Laurence Fox barred from London mayor race after nomination forms error

London Elects said the actor had not submitted valid nomination papers on time and would therefore not be a candidate for Mayor of London.

Laurence Fox will not be a candidate for mayor of London after failing to fill in the nomination forms correctly
Laurence Fox will not be a candidate for mayor of London after failing to fill in the nomination forms correctly (Jordan Pettitt/PA)

Actor Laurence Fox will not be a candidate at the London mayoral elections after failing to fill in the nomination forms properly.

London Elects, which administers the mayoral and London Assembly elections, said the Reclaim Party leader had submitted his nomination papers shortly before the deadline on Wednesday, but they were subsequently found to contain errors that it was then too late to correct.

In now-deleted tweets, Mr Fox said his party had “checked, double checked and then triple checked our nominations” and would appeal against the decision, which he claimed was the result of “political corruption”.

But in an email also tweeted by the actor, election officials said nomination papers from two boroughs did not have the 10 supporters required, while three supporters from other boroughs “could not be reconciled to voter register records”.

On Thursday, lawyers for Mr Fox and the Reclaim Party contacted London Elects seeking urgent “clarification” on the reasons for declaring his nomination invalid.

Laurence Fox has been ruled out of the mayoral race
Laurence Fox has been ruled out of the mayoral race

The email said Mr Fox’s nomination as a London-wide assembly member candidate was valid, and added his party would be refunded the £20,000 fee and deposit paid for the mayoral nomination, plus another £5,000 Reclaim had overpaid “in error”.

In a statement, London Elects said: “The Reclaim Party candidate’s representatives met with London Elects for the first time on March 26, less than 24 hours before the close of the nominations deadline.

“At that time, the paperwork was incomplete.

“Mr Fox’s representatives were advised to ensure that completed forms were submitted well before the Wednesday 4pm statutory deadline.

“The paperwork was submitted very shortly before 4pm.

“Upon inspection, the nomination forms contained errors which – the deadline having passed – were too late for Mr Fox’s team to correct.

“The conclusion of London Elects was that the requirements of the nomination process were not completed by the deadline.

“The Greater London returning officer is bound by electoral law and has no ability to allow anything other than fully compliant nominations, submitted by the deadline, to stand.”

It is understood that there is no avenue for appealing against the decision that Mr Fox was not correctly nominated.

In a legal letter tweeted by the Reclaim Party on Thursday, Mr Fox’s lawyers Wedlake Bell asked London Elects to provide further details on the reasons for declaring his nomination invalid, saying it was “unclear” why he had been excluded from the contest.
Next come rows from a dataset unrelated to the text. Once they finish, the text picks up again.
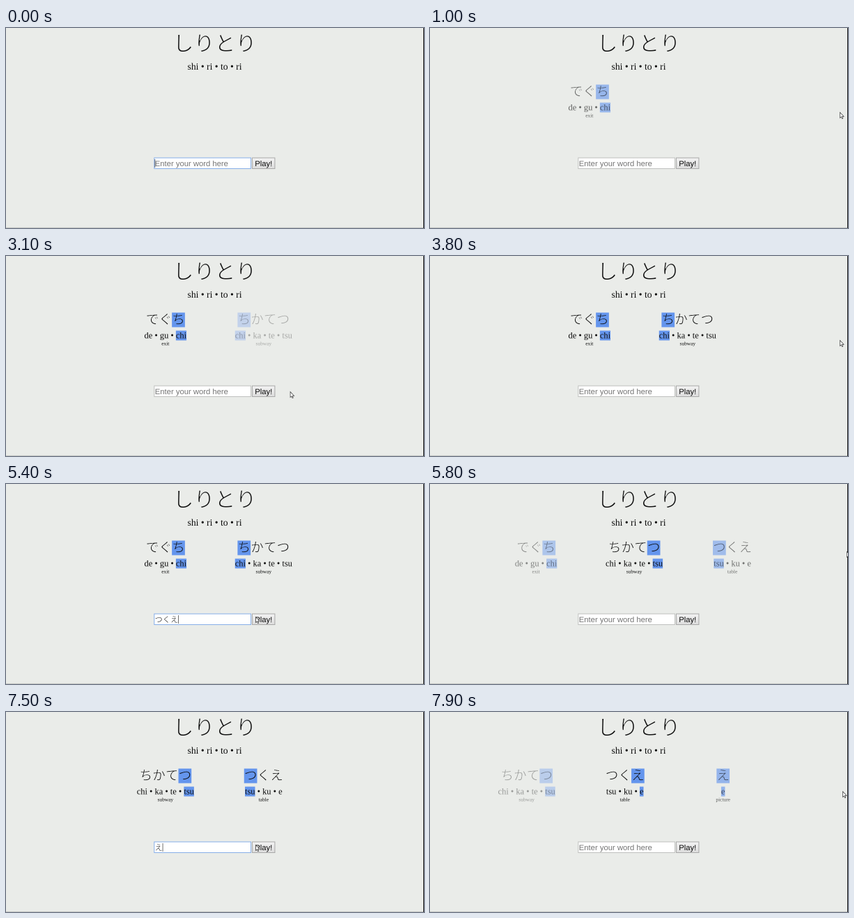
Animation, 600 px wide and 288 px high, one loop 8 s. Source, as an HTML page with a canvas:

```html
<!DOCTYPE html>
<html lang="ja">
<head>
<meta charset="utf-8">
<title>Shiritori</title>
<style>
  html, body { margin: 0; width: 100%; height: 100%; overflow: hidden; background: #eaece9; }
  canvas { display: block; width: 600px; height: 288px; }
</style>
</head>
<body>
<canvas id="stage" width="1200" height="576"></canvas>
<script>
const ctx = document.getElementById('stage').getContext('2d');
ctx.scale(2, 2);
const LOOP = 8000;
const GAP = 141;
const FIRST_SLOT = 228.8;
const BLUE = '#6495ed';
const INK = '#0c0c0c';
const serif = size => `${size}px "Liberation Serif", serif`;
const sans = size => `${size}px "Liberation Sans", sans-serif`;

// focus: field gains focus, step: time per kana, submit: Play is pressed
const rounds = [
  { kana: 'でぐち', sounds: ['de', 'gu', 'chi'], gloss: 'exit', focus: -1, type: 200, step: 100, submit: 650 },
  { kana: 'ちかてつ', sounds: ['chi', 'ka', 'te', 'tsu'], gloss: 'subway', focus: 2400, type: 2500, step: 80, submit: 2900 },
  { kana: 'つくえ', sounds: ['tsu', 'ku', 'e'], gloss: 'table', focus: 4600, type: 4800, step: 180, submit: 5485 },
  { kana: 'え', sounds: ['e'], gloss: 'picture', focus: 6800, type: 7100, step: 100, submit: 7530 }
];

// Each path is visible from its first to its last [time, x, y]
const pointerPaths = [
  [[500, 358, 191], [650, 358, 191], [900, 588, 121], [1950, 588, 121]],
  [[2750, 358, 191], [2900, 358, 191], [3200, 432, 197], [3320, 588, 121], [4600, 588, 121], [4700, 340, 192]],
  [[5300, 358, 191], [5485, 358, 191], [5700, 598, 97], [6800, 598, 97], [6900, 340, 192]],
  [[7400, 358, 191], [7530, 358, 191], [7680, 592, 114], [8000, 592, 114]]
];

const clamp = v => Math.min(1, Math.max(0, v));

// cubic-bezier(.25, .1, .25, 1)
function ease(x) {
  if (x <= 0 || x >= 1) return clamp(x);
  const bezier = (a, b, u) => 3 * a * u * (1 - u) ** 2 + 3 * b * u * u * (1 - u) + u ** 3;
  let low = 0, high = 1;
  for (let i = 0; i < 20; i++) {
    const mid = (low + high) / 2;
    if (bezier(.25, .25, mid) < x) low = mid; else high = mid;
  }
  return bezier(.1, 1, low);
}

const progress = (round, t) => ease((t - round.submit) / 1000);

function text(str, x, y, font, color = INK, align = 'center') {
  ctx.font = font;
  ctx.fillStyle = color;
  ctx.textAlign = align;
  ctx.fillText(str, x, y);
}

// Kana with the outline cut away, for a lighter weight
const glyphs = new Map();
function thinGlyph(char, size) {
  const key = char + size;
  if (!glyphs.has(key)) {
    const em = size * 4;
    const glyph = document.createElement('canvas');
    glyph.width = glyph.height = em * 1.5;
    const g = glyph.getContext('2d');
    g.font = `300 ${em}px "Noto Sans CJK JP", "Noto Sans CJK", sans-serif`;
    g.textAlign = 'center';
    g.fillStyle = INK;
    g.fillText(char, em * .75, em * 1.2);
    g.globalCompositeOperation = 'destination-out';
    g.lineWidth = em * .032;
    g.lineJoin = 'round';
    g.strokeText(char, em * .75, em * 1.2);
    glyphs.set(key, glyph);
  }
  return glyphs.get(key);
}

function kana(str, left, y, size) {
  [...str].forEach((c, i) =>
    ctx.drawImage(thinGlyph(c, size), left + (i - .25) * size, y - size * 1.2, size * 1.5, size * 1.5));
}

function box(x, y, w, h, fill, stroke) {
  ctx.fillStyle = fill;
  ctx.fillRect(x, y, w, h);
  if (!stroke) return;
  ctx.strokeStyle = stroke;
  ctx.lineWidth = 1;
  ctx.strokeRect(x + .5, y + .5, w - 1, h - 1);
}

function drawWord(word, x, alpha, marked) {
  if (alpha <= 0) return;
  ctx.globalAlpha = alpha;
  const size = 18.7;
  const left = x - word.kana.length * size / 2;
  box(left + marked * size, 81.5, size, 21, BLUE);
  kana(word.kana, left, 97.6, size);

  const line = word.sounds.join(' • ');
  const before = word.sounds.slice(0, marked).map(s => s + ' • ').join('');
  ctx.font = serif(12.45);
  const start = x - ctx.measureText(line).width / 2;
  box(start + ctx.measureText(before).width, 107.5, ctx.measureText(word.sounds[marked]).width, 14, BLUE);
  text(line, start, 118.5, serif(12.45), INK, 'left');
  text(word.gloss, x, 128.5, serif(7.4));
  ctx.globalAlpha = 1;
}

function drawWords(t) {
  const newest = rounds.filter(r => t >= r.submit).length - 1;
  const shift = progress(rounds[2], t) + progress(rounds[3], t);
  for (let i = 0; i <= newest; i++) {
    const slot = i - shift;
    const alpha = Math.min(progress(rounds[i], t), clamp(1 + slot));
    const marked = i === newest && i > 0 ? 0 : rounds[i].kana.length - 1;
    drawWord(rounds[i], FIRST_SLOT + slot * GAP, alpha, marked);
  }
}

function drawForm(t) {
  const active = rounds.find(r => t >= r.focus && t < r.submit);
  const typed = active ? active.kana.slice(0, Math.max(0, Math.floor((t - active.type) / active.step) + 1)) : '';
  box(212.3, 186.5, 139.7, 16.5, '#fff', active ? '#86aee8' : '#bfc0be');
  if (typed) kana(typed, 213.5, 199, 11.2);
  else text('Enter your word here', 213.8, 199, sans(11.25), '#757575', 'left');
  if (active) box(213.5 + typed.length * 11.2, 189, .7, 12, '#333');

  const face = ctx.createLinearGradient(0, 187, 0, 203);
  face.addColorStop(0, '#f3f3f3');
  face.addColorStop(1, '#dcdcdc');
  box(353, 186.5, 33.4, 16.5, face, '#a8a8a8');
  text('Play!', 369.7, 199, sans(11.25));
}

const arrow = new Path2D('M.5 .5V8.5L2.3 6.9L3.5 9.5L4.7 9L3.6 6.4H6Z');
function drawPointer(t) {
  const path = pointerPaths.find(p => t >= p[0][0] && t < p[p.length - 1][0]);
  if (!path) return;
  const i = path.findIndex(p => p[0] > t);
  const [t0, x0, y0] = path[i - 1], [t1, x1, y1] = path[i];
  const k = (t - t0) / (t1 - t0);
  ctx.save();
  ctx.translate(x0 + (x1 - x0) * k, y0 + (y1 - y0) * k);
  ctx.fillStyle = '#fff';
  ctx.strokeStyle = '#333';
  ctx.lineWidth = .7;
  ctx.fill(arrow);
  ctx.stroke(arrow);
  ctx.restore();
}

function draw(t) {
  box(0, 0, 600, 288, '#eaece9');
  kana('しりとり', 239.5, 33, 30);
  text('shi • ri • to • ri', 299.5, 60.2, serif(13.65));
  drawWords(t);
  drawForm(t);
  box(0, 287, 600, 1, '#c8cac7');
  box(599, 0, 1, 288, '#111');
  drawPointer(t);
}

const begin = performance.now();
function tick() {
  draw((performance.now() - begin) % LOOP);
  requestAnimationFrame(tick);
}
tick();
</script>
</body>
</html>
```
At the last London mayoral election in 2021, Mr Fox received just 47,634 votes – less than 2% of the total cast – and lost his £10,000 deposit, which is only returned to candidates receiving more than 5% of the vote.
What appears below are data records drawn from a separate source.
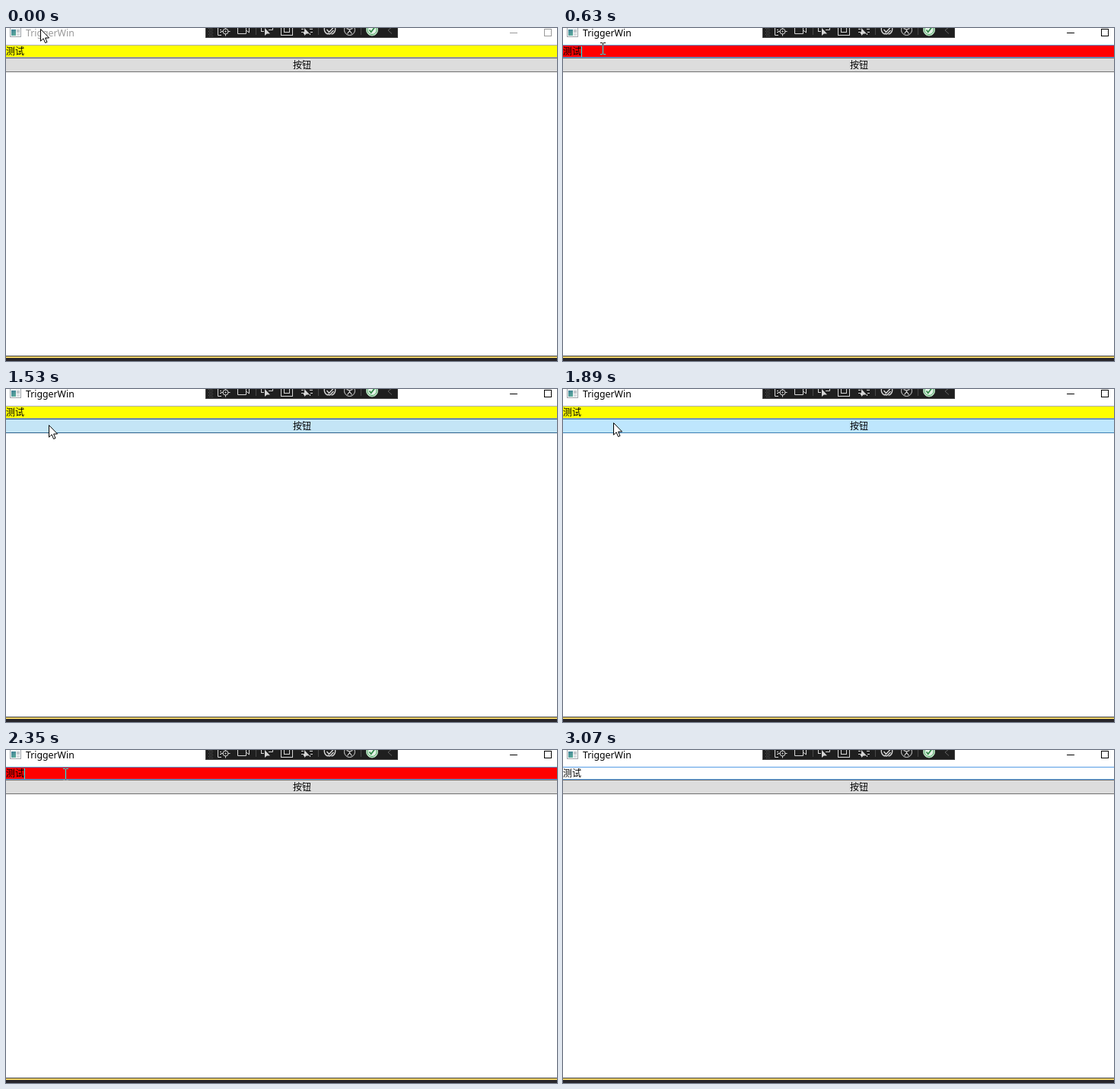
An HTML page with a canvas for the animation above (3160 ms loop, 724x437 px).

```html
<!DOCTYPE html>
<html lang="zh-CN">
<head>
<meta charset="utf-8">
<style>
  html, body { margin: 0; width: 100%; height: 100%; overflow: hidden; background: #fff; }
  canvas { display: block; }
</style>
</head>
<body>
<canvas id="stage" width="724" height="437"></canvas>
<script>
const ctx = document.getElementById('stage').getContext('2d');
const LOOP = 3160;
const CJK = '12px "Noto Sans CJK SC", "Noto Sans CJK", sans-serif';
const LATIN = '12.3px "Noto Sans", sans-serif';

// start ms, pointer kind, x, y, time the text box took focus, button held
const STEPS = [
  [0, 'arrow', 45, 1],
  [90, 'arrow', 47, 11],
  [180, 'beam', 51, 23],
  [270, 'beam', 52, 19],
  [630, 'beam', 52, 19, 630],
  [990, 'beam', 53, 25, 630],
  [1080, 'arrow', 55, 43, 630],
  [1170, 'arrow', 56, 47, 630],
  [1530, 'arrow', 56, 47, 0, true],
  [1620, 'arrow', 56, 47],
  [1890, 'arrow', 66, 44],
  [1980, 'beam', 75, 26],
  [2070, 'beam', 78, 26],
  [2240, 'beam', 78, 24],
  [2350, 'beam', 78, 24, 2350],
  [2710, 'beam', 79, 22, 2350],
  [2800, 'arrow', 80, 13, 2350],
  [2890, 'arrow', 83, 3, 2350],
  [2980, 'arrow', 86, -9, 2350],
  [3070, 'none', 0, 0, 2350]
];

function rect(color, x, y, w, h) {
  ctx.fillStyle = color;
  ctx.fillRect(x, y, w, h);
}

function frame(color, x, y, w, h) {
  ctx.strokeStyle = color;
  ctx.lineWidth = 1;
  ctx.strokeRect(x + .5, y + .5, w - 1, h - 1);
}

function text(str, x, y, color, font) {
  ctx.font = font;
  ctx.fillStyle = color;
  ctx.fillText(str, x, y);
}

function path(d, x, y, stroke, fill, width = 1) {
  const p = new Path2D(d);
  ctx.save();
  ctx.translate(x, y);
  ctx.lineWidth = width;
  if (fill) { ctx.fillStyle = fill; ctx.fill(p); }
  if (stroke) { ctx.strokeStyle = stroke; ctx.stroke(p); }
  ctx.restore();
}

function circle(x, y, r, stroke, fill) {
  path(`M${-r} 0a${r} ${r} 0 1 0 ${2 * r} 0a${r} ${r} 0 1 0 ${-2 * r} 0z`, x, y, stroke, fill);
}

function titleBar(active) {
  const ink = active ? '#000' : '#999';
  rect('#f4f6f7', 5, 0, 15, 12);
  frame('#a3a8ad', 5, -1, 15, 13);
  const pane = ctx.createLinearGradient(7, 2, 12, 10);
  pane.addColorStop(0, '#3f7f96');
  pane.addColorStop(1, '#5fae9c');
  rect(pane, 7, 2, 6, 8);
  rect('#c3c9cd', 14, 2, 4, 4);
  rect('#d9dde0', 14, 7, 4, 3);
  text('TriggerWin', 26, 11, ink, LATIN);
  rect(ink, 662, 6, 10, 1);
  frame(ink, 707, 1, 10, 10);
}

function toolbar() {
  const ink = '#d6d6d6', pointer = 'M0 0V10L2.8 7.5H7z';
  rect('#1f1f1f', 262, 0, 253, 13);
  frame('#424242', 262, -1, 253, 14);
  for (let y = 0; y < 11; y += 2)
    for (let x = 266 + y % 4 / 2; x < 272; x += 2) rect('#585858', x, y, 1, 1);

  path('M10 -1H.5V9.5H5M3 2.5H5M3 5.5H5', 278, 0, ink);
  circle(288.5, 4.5, 3.5, ink);
  path('M0 -6V-3M0 3V6M-6 0H-3M3 0H6', 288.5, 4.5, ink);
  circle(288.5, 4.5, 1, null, ink);
  path('M.5 -2V7.5H11.5V-2M11.5 3L15.5 6V-1', 304, 0, ink);
  path('M0 4.5H4M.5 4V0M10 2.5H15.5V-1', 335, 0, ink);
  path(pointer, 340, 0, null, ink);
  frame(ink, 361, -5, 16, 15);
  frame(ink, 365, -2, 8, 8);
  path('M0 1.5H3M0 5.5H3M11 1.5H15M12 5.5H15M3.5 5V8M11.5 7V9', 388, 0, ink);
  path(pointer, 392, 0, null, ink);
  path('M-7 -1C-8 3 -5 7 -2 7M7 -1C8 3 5 7 2 7M-4 1L-1 4.5L5 -2M-3 6L0 7L5 2', 425.5, 1, ink, null, 1.4);
  circle(451.5, 2.5, 7, ink);
  path('M-4 -1L0 .5L4 -1M0 0V2L-3 6M0 2L3 6', 451.5, 1.5, ink, null, 1.2);
  for (const x of [328, 410, 466]) rect('#484848', x, 0, 1, 9);
  circle(481, 2.5, 7.5, '#a9d8b4', '#e3f3e6');
  circle(481, 2.5, 6, '#45a15b');
  path('M-3 0L-.8 2.8L4 -3.5', 480.5, 2.5, '#2f8746', null, 1.7);
  path('M5 -1L0 3L5 7.5', 502, 0, '#626262');
}

function textBox(over, focused, caret) {
  const fill = over && focused ? '#f00' : over || focused ? '#fff' : '#ff0';
  const border = focused ? '#569de5' : over ? '#7eb4ea' : '#abadb3';
  rect(fill, 0, 22, 724, 17);
  rect(border, 0, 22, 724, 1);
  rect(border, 0, 38, 724, 1);
  text('测试', 0, 35, '#000', CJK);
  if (caret) invert(24, 24, 1, 14);
}

function button(over, held) {
  const fill = held ? '#c4e5f6' : over ? '#bee6fd' : '#ddd';
  const border = held ? '#2c628b' : over ? '#3c7fb1' : '#707070';
  rect(fill, 0, 39, 724, 19);
  rect(border, 0, 39, 724, 1);
  rect(border, 0, 57, 724, 1);
  text('按钮', 377, 53, '#000', CJK);
}

function invert(x, y, w, h) {
  ctx.globalCompositeOperation = 'difference';
  rect('#fff', x, y, w, h);
  ctx.globalCompositeOperation = 'source-over';
}

function drawPointer(kind, x, y) {
  if (kind === 'arrow')
    path('M.5 .5V16.2L4.1 12.8L6.6 18.5L9 17.5L6.6 12H11.6z', x, y, '#000', '#fff');
  if (kind === 'beam') {
    for (const end of [y, y + 15]) {
      invert(x - 3, end, 3, 1);
      invert(x + 1, end, 3, 1);
    }
    invert(x, y + 1, 1, 14);
  }
}

function draw(now) {
  const t = now % LOOP;
  const [, kind, x, y, focusedAt, held] = STEPS.findLast(step => step[0] <= t);
  rect('#fff', 0, 0, 724, 437);
  titleBar(t >= 630);
  toolbar();
  textBox(kind === 'beam', !!focusedAt, focusedAt && t - focusedAt < 530);
  button(kind === 'arrow' && y >= 39, held);
  rect('#3b3a3c', 0, 430, 724, 1);
  rect('#f2d568', 0, 431, 724, 2);
  rect('#28262b', 0, 433, 724, 4);
  drawPointer(kind, x, y);
  requestAnimationFrame(() => draw(performance.now()));
}

draw(0);
</script>
</body>
</html>
```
The full list of candidates for the mayoral election was published on Thursday afternoon, and did not include Mr Fox or YouTuber Niko Omilana, whose nomination papers were also found to be invalid.

The two main candidates are expected to be Labour incumbent Sadiq Khan and the Conservative Susan Hall.

In an interview with Prospect magazine on Wednesday, Ms Hall dismissed allegations that she had reposted Islamophobic tweets as complaints about “hurty words”.

She said: “I’ll tell you what’s jarring. Jarring is the fact that poor people are having to pay £12.50 a day (the charge for London’s ultra-low emissions zone) that they literally cannot afford. That is real. And that isn’t just hurty words.”

Other candidates include Liberal Democrat Rob Blackie, Green Zoe Garbett, Reform UK’s Howard Cox, and perennial election contender Count Binface.

Animal Welfare Party candidate Femy Amin, SDP candidate Amy Gallagher, London Real Party candidate Brian Rose, Britain First’s Nick Scanlon, and independents Andreas Michli, Tarun Ghulati and Natalie Campbell complete the list.